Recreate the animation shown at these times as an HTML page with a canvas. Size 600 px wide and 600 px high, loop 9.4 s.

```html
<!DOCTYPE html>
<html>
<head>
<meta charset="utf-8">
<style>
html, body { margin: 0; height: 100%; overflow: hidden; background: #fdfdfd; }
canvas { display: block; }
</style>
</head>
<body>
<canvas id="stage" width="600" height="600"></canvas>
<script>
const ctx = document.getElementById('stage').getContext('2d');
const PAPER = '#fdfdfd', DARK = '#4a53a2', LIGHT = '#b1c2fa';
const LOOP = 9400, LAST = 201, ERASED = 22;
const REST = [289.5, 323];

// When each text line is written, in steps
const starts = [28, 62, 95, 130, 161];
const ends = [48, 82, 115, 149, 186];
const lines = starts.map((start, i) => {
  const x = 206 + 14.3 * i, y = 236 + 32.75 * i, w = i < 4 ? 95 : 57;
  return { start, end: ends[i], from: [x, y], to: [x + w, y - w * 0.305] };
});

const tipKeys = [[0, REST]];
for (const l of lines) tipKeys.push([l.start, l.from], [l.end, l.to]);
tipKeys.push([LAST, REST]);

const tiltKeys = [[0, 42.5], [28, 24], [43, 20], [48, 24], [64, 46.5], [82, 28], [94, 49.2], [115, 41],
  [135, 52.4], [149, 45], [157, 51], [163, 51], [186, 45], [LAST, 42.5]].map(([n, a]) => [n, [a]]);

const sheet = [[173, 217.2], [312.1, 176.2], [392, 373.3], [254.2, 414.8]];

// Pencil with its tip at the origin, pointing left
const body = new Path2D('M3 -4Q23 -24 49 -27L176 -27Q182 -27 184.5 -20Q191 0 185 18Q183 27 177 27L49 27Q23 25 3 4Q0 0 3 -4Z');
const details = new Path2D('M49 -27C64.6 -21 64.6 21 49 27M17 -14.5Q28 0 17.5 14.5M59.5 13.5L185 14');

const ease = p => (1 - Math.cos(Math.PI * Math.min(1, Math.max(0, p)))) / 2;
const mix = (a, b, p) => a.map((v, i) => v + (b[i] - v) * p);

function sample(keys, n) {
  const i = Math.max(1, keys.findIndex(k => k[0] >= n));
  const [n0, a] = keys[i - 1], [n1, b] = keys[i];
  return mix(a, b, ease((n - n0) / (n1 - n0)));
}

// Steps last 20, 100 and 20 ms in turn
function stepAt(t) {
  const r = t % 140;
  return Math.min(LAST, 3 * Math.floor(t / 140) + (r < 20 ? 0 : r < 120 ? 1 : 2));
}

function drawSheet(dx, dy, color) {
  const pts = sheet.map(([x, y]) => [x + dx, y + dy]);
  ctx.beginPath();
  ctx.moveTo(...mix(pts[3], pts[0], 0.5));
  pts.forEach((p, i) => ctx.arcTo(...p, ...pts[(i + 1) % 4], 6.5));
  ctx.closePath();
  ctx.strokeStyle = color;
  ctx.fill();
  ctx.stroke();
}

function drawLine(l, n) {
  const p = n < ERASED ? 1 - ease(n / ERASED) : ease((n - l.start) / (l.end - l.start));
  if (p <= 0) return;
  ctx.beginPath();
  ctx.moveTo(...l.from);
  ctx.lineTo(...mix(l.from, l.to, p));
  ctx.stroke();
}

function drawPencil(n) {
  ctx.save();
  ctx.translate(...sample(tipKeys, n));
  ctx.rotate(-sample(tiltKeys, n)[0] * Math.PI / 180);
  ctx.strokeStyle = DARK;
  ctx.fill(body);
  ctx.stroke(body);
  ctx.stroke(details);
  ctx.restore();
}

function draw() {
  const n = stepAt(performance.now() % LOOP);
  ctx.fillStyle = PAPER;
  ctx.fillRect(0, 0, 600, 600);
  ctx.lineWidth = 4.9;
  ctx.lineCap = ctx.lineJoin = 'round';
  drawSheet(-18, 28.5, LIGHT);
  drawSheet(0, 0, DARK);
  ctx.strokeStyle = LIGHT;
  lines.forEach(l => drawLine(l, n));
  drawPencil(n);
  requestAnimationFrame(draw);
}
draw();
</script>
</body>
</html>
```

PROBLEM TO SOLVE: Above are some records. Print them all exactly.

EXERCISE RESULT:
Recreate the animation shown at these times as an HTML page with a canvas. Size 600 px wide and 600 px high, loop 9.4 s.

```html
<!DOCTYPE html>
<html>
<head>
<meta charset="utf-8">
<style>
html, body { margin: 0; height: 100%; overflow: hidden; background: #fdfdfd; }
canvas { display: block; }
</style>
</head>
<body>
<canvas id="stage" width="600" height="600"></canvas>
<script>
const ctx = document.getElementById('stage').getContext('2d');
const PAPER = '#fdfdfd', DARK = '#4a53a2', LIGHT = '#b1c2fa';
const LOOP = 9400, LAST = 201, ERASED = 22;
const REST = [289.5, 323];

// When each text line is written, in steps
const starts = [28, 62, 95, 130, 161];
const ends = [48, 82, 115, 149, 186];
const lines = starts.map((start, i) => {
  const x = 206 + 14.3 * i, y = 236 + 32.75 * i, w = i < 4 ? 95 : 57;
  return { start, end: ends[i], from: [x, y], to: [x + w, y - w * 0.305] };
});

const tipKeys = [[0, REST]];
for (const l of lines) tipKeys.push([l.start, l.from], [l.end, l.to]);
tipKeys.push([LAST, REST]);

const tiltKeys = [[0, 42.5], [28, 24], [43, 20], [48, 24], [64, 46.5], [82, 28], [94, 49.2], [115, 41],
  [135, 52.4], [149, 45], [157, 51], [163, 51], [186, 45], [LAST, 42.5]].map(([n, a]) => [n, [a]]);

const sheet = [[173, 217.2], [312.1, 176.2], [392, 373.3], [254.2, 414.8]];

// Pencil with its tip at the origin, pointing left
const body = new Path2D('M3 -4Q23 -24 49 -27L176 -27Q182 -27 184.5 -20Q191 0 185 18Q183 27 177 27L49 27Q23 25 3 4Q0 0 3 -4Z');
const details = new Path2D('M49 -27C64.6 -21 64.6 21 49 27M17 -14.5Q28 0 17.5 14.5M59.5 13.5L185 14');

const ease = p => (1 - Math.cos(Math.PI * Math.min(1, Math.max(0, p)))) / 2;
const mix = (a, b, p) => a.map((v, i) => v + (b[i] - v) * p);

function sample(keys, n) {
  const i = Math.max(1, keys.findIndex(k => k[0] >= n));
  const [n0, a] = keys[i - 1], [n1, b] = keys[i];
  return mix(a, b, ease((n - n0) / (n1 - n0)));
}

// Steps last 20, 100 and 20 ms in turn
function stepAt(t) {
  const r = t % 140;
  return Math.min(LAST, 3 * Math.floor(t / 140) + (r < 20 ? 0 : r < 120 ? 1 : 2));
}

function drawSheet(dx, dy, color) {
  const pts = sheet.map(([x, y]) => [x + dx, y + dy]);
  ctx.beginPath();
  ctx.moveTo(...mix(pts[3], pts[0], 0.5));
  pts.forEach((p, i) => ctx.arcTo(...p, ...pts[(i + 1) % 4], 6.5));
  ctx.closePath();
  ctx.strokeStyle = color;
  ctx.fill();
  ctx.stroke();
}

function drawLine(l, n) {
  const p = n < ERASED ? 1 - ease(n / ERASED) : ease((n - l.start) / (l.end - l.start));
  if (p <= 0) return;
  ctx.beginPath();
  ctx.moveTo(...l.from);
  ctx.lineTo(...mix(l.from, l.to, p));
  ctx.stroke();
}

function drawPencil(n) {
  ctx.save();
  ctx.translate(...sample(tipKeys, n));
  ctx.rotate(-sample(tiltKeys, n)[0] * Math.PI / 180);
  ctx.strokeStyle = DARK;
  ctx.fill(body);
  ctx.stroke(body);
  ctx.stroke(details);
  ctx.restore();
}

function draw() {
  const n = stepAt(performance.now() % LOOP);
  ctx.fillStyle = PAPER;
  ctx.fillRect(0, 0, 600, 600);
  ctx.lineWidth = 4.9;
  ctx.lineCap = ctx.lineJoin = 'round';
  drawSheet(-18, 28.5, LIGHT);
  drawSheet(0, 0, DARK);
  ctx.strokeStyle = LIGHT;
  lines.forEach(l => drawLine(l, n));
  drawPencil(n);
  requestAnimationFrame(draw);
}
draw();
</script>
</body>
</html>
```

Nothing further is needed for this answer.